WORK REQUIRED:
Repeat the listing below word for word, stopping after the line that contains "0H140C153 35 193".

SUPPLIED DATA:
★ ★ ★ ★

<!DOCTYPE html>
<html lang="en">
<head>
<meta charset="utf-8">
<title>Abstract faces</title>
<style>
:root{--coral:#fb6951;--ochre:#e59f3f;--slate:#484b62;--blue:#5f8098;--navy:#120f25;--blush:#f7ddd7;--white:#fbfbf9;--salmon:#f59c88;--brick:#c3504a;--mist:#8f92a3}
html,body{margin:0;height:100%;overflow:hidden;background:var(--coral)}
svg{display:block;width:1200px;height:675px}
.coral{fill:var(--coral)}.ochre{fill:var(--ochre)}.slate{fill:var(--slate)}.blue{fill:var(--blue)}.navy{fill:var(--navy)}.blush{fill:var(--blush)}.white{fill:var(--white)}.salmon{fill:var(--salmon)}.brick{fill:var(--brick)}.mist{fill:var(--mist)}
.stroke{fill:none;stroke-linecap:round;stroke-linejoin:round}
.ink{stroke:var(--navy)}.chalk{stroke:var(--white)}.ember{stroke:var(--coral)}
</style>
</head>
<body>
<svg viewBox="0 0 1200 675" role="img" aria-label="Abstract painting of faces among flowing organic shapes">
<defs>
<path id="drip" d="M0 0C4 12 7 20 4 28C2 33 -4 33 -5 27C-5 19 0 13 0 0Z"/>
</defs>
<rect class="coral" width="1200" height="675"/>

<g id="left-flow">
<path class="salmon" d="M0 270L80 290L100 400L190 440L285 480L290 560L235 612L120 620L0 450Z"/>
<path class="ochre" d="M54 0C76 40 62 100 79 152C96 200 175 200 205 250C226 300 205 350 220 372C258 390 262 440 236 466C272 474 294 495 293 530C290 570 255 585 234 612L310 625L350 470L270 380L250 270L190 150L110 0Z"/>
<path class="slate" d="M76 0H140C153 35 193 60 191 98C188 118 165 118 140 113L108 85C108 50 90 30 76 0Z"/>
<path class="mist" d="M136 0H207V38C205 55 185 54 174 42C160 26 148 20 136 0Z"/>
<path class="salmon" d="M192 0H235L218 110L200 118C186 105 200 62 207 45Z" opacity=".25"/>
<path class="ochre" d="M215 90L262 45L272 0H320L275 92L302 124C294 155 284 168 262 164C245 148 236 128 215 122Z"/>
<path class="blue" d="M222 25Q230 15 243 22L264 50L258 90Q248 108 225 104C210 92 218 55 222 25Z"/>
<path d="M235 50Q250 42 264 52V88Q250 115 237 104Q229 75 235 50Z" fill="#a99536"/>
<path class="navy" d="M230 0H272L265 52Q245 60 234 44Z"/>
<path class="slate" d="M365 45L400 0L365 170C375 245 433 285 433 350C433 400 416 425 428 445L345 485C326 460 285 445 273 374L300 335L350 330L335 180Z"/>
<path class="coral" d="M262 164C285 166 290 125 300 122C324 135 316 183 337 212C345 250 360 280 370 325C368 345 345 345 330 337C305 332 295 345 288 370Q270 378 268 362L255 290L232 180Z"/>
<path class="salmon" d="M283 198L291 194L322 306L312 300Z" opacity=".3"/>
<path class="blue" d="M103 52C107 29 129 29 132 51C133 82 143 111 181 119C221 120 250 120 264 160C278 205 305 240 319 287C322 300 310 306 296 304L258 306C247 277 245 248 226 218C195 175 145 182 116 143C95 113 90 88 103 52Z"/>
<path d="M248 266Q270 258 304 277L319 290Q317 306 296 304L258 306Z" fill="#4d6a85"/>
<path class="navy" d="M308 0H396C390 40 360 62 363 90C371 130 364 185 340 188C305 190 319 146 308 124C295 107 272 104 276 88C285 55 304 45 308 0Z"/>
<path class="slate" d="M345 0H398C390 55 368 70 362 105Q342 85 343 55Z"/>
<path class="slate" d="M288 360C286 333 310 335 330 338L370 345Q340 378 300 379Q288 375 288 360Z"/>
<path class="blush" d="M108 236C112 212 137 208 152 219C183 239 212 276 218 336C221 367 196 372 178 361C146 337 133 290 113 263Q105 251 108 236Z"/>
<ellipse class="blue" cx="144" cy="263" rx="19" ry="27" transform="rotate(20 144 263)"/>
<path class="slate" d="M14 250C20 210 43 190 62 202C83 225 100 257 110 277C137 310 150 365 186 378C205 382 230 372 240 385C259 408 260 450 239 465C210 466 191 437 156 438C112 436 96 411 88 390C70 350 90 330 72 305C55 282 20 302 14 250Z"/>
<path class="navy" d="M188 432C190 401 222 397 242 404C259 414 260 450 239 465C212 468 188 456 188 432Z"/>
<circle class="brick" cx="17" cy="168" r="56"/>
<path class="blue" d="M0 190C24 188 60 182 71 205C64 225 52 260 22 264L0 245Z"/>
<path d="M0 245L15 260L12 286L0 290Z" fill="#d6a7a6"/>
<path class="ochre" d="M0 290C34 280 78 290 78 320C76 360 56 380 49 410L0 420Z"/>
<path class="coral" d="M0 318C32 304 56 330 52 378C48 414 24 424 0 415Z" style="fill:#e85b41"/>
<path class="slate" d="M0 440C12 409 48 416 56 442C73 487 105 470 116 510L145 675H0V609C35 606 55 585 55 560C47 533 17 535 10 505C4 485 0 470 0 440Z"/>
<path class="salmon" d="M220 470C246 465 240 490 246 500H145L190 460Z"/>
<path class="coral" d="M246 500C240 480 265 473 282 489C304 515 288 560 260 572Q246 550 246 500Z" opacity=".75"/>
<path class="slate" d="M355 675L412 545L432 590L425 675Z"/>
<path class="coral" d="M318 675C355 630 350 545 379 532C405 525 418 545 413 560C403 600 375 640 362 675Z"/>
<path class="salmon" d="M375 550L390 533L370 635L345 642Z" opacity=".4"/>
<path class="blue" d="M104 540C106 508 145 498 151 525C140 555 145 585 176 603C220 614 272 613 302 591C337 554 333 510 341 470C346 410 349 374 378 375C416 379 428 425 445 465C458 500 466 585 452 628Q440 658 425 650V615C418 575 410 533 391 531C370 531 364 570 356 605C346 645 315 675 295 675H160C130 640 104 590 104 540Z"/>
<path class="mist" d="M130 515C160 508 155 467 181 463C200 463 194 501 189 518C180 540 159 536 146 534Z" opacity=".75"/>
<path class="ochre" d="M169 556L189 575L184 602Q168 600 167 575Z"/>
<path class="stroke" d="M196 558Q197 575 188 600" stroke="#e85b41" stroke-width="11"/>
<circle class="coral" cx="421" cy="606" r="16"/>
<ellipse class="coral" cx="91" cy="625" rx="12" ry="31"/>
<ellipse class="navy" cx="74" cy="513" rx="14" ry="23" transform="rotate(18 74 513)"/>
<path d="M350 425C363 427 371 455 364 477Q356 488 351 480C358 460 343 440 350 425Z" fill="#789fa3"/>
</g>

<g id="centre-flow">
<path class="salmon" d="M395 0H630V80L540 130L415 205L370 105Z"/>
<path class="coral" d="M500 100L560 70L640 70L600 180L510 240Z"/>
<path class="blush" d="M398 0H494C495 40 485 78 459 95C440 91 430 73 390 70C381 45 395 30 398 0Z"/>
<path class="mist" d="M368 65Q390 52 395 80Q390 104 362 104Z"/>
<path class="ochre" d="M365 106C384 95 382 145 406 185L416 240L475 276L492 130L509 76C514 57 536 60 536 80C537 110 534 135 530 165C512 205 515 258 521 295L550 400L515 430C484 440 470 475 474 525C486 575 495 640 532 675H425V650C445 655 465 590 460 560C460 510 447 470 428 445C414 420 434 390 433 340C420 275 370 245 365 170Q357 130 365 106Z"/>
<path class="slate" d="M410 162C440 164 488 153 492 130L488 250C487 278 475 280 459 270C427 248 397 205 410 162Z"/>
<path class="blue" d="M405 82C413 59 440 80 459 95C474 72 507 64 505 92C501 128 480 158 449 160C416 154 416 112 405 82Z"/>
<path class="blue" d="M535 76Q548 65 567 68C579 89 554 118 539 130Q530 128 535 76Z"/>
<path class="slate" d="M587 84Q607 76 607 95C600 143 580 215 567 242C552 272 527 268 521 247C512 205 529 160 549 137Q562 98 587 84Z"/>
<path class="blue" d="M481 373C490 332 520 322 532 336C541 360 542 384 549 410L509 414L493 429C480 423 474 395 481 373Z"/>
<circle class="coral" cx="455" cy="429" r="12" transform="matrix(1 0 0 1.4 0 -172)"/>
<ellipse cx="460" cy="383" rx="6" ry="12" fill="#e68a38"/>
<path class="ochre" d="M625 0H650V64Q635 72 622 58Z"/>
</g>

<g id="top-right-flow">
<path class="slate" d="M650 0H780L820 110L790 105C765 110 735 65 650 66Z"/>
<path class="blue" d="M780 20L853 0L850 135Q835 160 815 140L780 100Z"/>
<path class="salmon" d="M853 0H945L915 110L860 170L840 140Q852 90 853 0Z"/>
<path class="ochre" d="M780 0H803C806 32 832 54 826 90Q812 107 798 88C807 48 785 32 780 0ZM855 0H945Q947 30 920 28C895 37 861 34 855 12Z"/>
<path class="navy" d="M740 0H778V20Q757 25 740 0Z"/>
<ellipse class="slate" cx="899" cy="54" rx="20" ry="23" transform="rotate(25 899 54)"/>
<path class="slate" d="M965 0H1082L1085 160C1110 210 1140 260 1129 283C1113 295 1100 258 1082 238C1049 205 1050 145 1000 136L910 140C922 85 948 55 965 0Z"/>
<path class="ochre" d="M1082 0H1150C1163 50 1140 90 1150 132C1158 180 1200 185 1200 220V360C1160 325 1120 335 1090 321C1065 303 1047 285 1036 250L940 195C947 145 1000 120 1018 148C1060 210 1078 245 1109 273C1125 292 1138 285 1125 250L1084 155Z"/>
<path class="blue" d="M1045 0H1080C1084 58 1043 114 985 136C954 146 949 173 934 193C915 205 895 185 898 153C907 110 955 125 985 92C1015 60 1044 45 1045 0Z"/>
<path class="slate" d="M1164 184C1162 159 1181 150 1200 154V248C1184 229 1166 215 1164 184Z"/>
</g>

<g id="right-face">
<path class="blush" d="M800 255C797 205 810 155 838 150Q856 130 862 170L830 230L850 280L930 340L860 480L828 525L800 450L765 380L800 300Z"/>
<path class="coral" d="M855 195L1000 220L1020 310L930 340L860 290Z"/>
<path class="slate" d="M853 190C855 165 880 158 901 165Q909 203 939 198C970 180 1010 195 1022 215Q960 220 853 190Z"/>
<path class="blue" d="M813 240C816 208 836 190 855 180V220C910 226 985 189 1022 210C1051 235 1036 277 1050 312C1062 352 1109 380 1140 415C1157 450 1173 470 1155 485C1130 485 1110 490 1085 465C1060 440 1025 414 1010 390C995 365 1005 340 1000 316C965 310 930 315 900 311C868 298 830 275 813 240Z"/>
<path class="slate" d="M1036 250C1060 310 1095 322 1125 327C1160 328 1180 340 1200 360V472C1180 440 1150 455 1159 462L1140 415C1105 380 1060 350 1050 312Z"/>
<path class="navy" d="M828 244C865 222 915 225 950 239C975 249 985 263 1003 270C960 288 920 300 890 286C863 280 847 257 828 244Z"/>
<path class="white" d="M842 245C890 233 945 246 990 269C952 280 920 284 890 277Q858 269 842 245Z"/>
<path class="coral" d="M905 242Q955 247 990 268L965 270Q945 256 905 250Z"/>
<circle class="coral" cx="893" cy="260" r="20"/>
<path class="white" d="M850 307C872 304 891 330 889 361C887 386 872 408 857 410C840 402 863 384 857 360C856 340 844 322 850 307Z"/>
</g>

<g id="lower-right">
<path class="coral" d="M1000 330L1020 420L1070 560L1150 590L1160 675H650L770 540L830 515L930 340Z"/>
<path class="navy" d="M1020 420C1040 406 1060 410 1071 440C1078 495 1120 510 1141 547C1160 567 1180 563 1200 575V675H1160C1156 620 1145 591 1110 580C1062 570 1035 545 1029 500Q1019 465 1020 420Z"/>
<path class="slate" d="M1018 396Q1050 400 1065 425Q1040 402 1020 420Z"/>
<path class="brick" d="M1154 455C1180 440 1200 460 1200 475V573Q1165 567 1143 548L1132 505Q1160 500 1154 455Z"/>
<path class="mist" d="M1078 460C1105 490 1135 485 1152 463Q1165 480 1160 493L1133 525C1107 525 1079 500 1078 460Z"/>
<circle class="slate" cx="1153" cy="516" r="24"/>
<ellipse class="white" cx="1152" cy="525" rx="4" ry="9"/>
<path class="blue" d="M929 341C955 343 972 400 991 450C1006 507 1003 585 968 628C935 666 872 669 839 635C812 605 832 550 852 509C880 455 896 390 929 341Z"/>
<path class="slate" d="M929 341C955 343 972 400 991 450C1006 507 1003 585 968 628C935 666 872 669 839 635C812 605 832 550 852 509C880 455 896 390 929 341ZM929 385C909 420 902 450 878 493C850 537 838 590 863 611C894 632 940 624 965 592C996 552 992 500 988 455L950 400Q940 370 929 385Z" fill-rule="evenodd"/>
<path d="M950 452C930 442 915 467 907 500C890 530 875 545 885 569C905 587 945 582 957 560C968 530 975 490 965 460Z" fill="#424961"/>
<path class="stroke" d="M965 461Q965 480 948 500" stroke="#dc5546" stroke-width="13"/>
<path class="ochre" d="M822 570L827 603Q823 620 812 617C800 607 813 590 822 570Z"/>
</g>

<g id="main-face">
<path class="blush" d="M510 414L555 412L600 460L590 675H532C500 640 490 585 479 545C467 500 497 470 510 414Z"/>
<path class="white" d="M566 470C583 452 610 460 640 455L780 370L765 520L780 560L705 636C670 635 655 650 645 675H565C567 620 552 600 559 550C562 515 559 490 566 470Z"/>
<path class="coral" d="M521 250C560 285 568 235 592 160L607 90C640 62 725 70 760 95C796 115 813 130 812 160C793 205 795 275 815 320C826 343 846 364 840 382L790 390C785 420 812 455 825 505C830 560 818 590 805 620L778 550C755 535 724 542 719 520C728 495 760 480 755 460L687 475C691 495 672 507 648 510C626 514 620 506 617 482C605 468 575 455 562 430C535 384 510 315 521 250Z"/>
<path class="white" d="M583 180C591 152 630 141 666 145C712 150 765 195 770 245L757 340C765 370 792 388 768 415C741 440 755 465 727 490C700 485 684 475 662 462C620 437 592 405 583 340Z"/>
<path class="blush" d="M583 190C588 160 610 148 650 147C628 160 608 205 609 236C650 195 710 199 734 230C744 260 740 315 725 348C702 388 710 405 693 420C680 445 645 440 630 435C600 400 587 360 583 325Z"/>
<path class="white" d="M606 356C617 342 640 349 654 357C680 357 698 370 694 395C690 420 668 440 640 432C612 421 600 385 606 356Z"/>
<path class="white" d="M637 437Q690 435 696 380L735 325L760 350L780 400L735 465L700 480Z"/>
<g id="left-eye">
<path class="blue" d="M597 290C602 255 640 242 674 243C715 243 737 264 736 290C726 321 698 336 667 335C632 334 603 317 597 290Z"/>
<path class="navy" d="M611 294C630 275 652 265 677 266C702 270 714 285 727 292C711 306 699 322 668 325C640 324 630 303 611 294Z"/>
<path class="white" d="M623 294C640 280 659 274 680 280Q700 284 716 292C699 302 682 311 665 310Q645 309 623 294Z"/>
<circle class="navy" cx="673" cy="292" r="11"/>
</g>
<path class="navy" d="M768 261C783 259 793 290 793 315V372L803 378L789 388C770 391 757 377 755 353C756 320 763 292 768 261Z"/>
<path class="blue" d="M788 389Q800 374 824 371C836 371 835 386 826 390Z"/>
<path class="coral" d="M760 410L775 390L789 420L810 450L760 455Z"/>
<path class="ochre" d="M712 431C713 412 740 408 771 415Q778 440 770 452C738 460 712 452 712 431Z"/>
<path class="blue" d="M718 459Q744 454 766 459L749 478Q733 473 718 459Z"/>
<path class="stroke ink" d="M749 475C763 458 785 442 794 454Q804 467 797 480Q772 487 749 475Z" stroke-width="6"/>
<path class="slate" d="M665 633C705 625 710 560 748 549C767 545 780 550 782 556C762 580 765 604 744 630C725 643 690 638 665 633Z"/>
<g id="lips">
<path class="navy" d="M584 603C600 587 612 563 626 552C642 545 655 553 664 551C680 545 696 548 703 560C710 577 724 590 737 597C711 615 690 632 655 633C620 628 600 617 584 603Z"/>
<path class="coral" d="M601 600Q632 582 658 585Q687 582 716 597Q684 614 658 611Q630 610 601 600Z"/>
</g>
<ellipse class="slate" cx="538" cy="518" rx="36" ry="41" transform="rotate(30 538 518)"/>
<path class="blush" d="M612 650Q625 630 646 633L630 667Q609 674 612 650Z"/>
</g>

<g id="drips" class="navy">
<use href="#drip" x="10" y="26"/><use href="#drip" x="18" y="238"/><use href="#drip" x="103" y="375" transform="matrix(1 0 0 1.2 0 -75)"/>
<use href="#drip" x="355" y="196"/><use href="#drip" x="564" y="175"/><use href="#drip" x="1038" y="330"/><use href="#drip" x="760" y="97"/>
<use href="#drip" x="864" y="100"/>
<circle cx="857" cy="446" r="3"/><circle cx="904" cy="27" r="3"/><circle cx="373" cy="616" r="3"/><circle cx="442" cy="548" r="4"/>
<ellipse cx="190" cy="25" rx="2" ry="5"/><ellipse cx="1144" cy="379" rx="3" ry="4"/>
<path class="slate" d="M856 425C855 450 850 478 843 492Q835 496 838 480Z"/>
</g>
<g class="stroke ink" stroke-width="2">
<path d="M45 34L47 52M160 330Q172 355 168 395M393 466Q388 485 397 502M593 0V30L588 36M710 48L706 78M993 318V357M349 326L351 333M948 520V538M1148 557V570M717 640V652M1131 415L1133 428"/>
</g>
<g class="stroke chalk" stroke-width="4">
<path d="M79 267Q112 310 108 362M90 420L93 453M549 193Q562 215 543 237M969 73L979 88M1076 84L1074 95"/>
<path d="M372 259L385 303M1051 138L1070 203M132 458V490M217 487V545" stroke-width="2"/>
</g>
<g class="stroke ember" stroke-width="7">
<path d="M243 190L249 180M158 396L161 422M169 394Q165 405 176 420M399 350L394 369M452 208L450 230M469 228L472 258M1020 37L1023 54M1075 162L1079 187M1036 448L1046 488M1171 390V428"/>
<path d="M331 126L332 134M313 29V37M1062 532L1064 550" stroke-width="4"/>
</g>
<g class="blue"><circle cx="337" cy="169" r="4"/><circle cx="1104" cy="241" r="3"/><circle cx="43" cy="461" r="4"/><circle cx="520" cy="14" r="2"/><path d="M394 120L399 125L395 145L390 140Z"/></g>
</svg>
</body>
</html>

★ ★ ★ ★

THE ANSWER:
<!DOCTYPE html>
<html lang="en">
<head>
<meta charset="utf-8">
<title>Abstract faces</title>
<style>
:root{--coral:#fb6951;--ochre:#e59f3f;--slate:#484b62;--blue:#5f8098;--navy:#120f25;--blush:#f7ddd7;--white:#fbfbf9;--salmon:#f59c88;--brick:#c3504a;--mist:#8f92a3}
html,body{margin:0;height:100%;overflow:hidden;background:var(--coral)}
svg{display:block;width:1200px;height:675px}
.coral{fill:var(--coral)}.ochre{fill:var(--ochre)}.slate{fill:var(--slate)}.blue{fill:var(--blue)}.navy{fill:var(--navy)}.blush{fill:var(--blush)}.white{fill:var(--white)}.salmon{fill:var(--salmon)}.brick{fill:var(--brick)}.mist{fill:var(--mist)}
.stroke{fill:none;stroke-linecap:round;stroke-linejoin:round}
.ink{stroke:var(--navy)}.chalk{stroke:var(--white)}.ember{stroke:var(--coral)}
</style>
</head>
<body>
<svg viewBox="0 0 1200 675" role="img" aria-label="Abstract painting of faces among flowing organic shapes">
<defs>
<path id="drip" d="M0 0C4 12 7 20 4 28C2 33 -4 33 -5 27C-5 19 0 13 0 0Z"/>
</defs>
<rect class="coral" width="1200" height="675"/>

<g id="left-flow">
<path class="salmon" d="M0 270L80 290L100 400L190 440L285 480L290 560L235 612L120 620L0 450Z"/>
<path class="ochre" d="M54 0C76 40 62 100 79 152C96 200 175 200 205 250C226 300 205 350 220 372C258 390 262 440 236 466C272 474 294 495 293 530C290 570 255 585 234 612L310 625L350 470L270 380L250 270L190 150L110 0Z"/>
<path class="slate" d="M76 0H140C153 35 193 60 191 98C188 118 165 118 140 113L108 85C108 50 90 30 76 0Z"/>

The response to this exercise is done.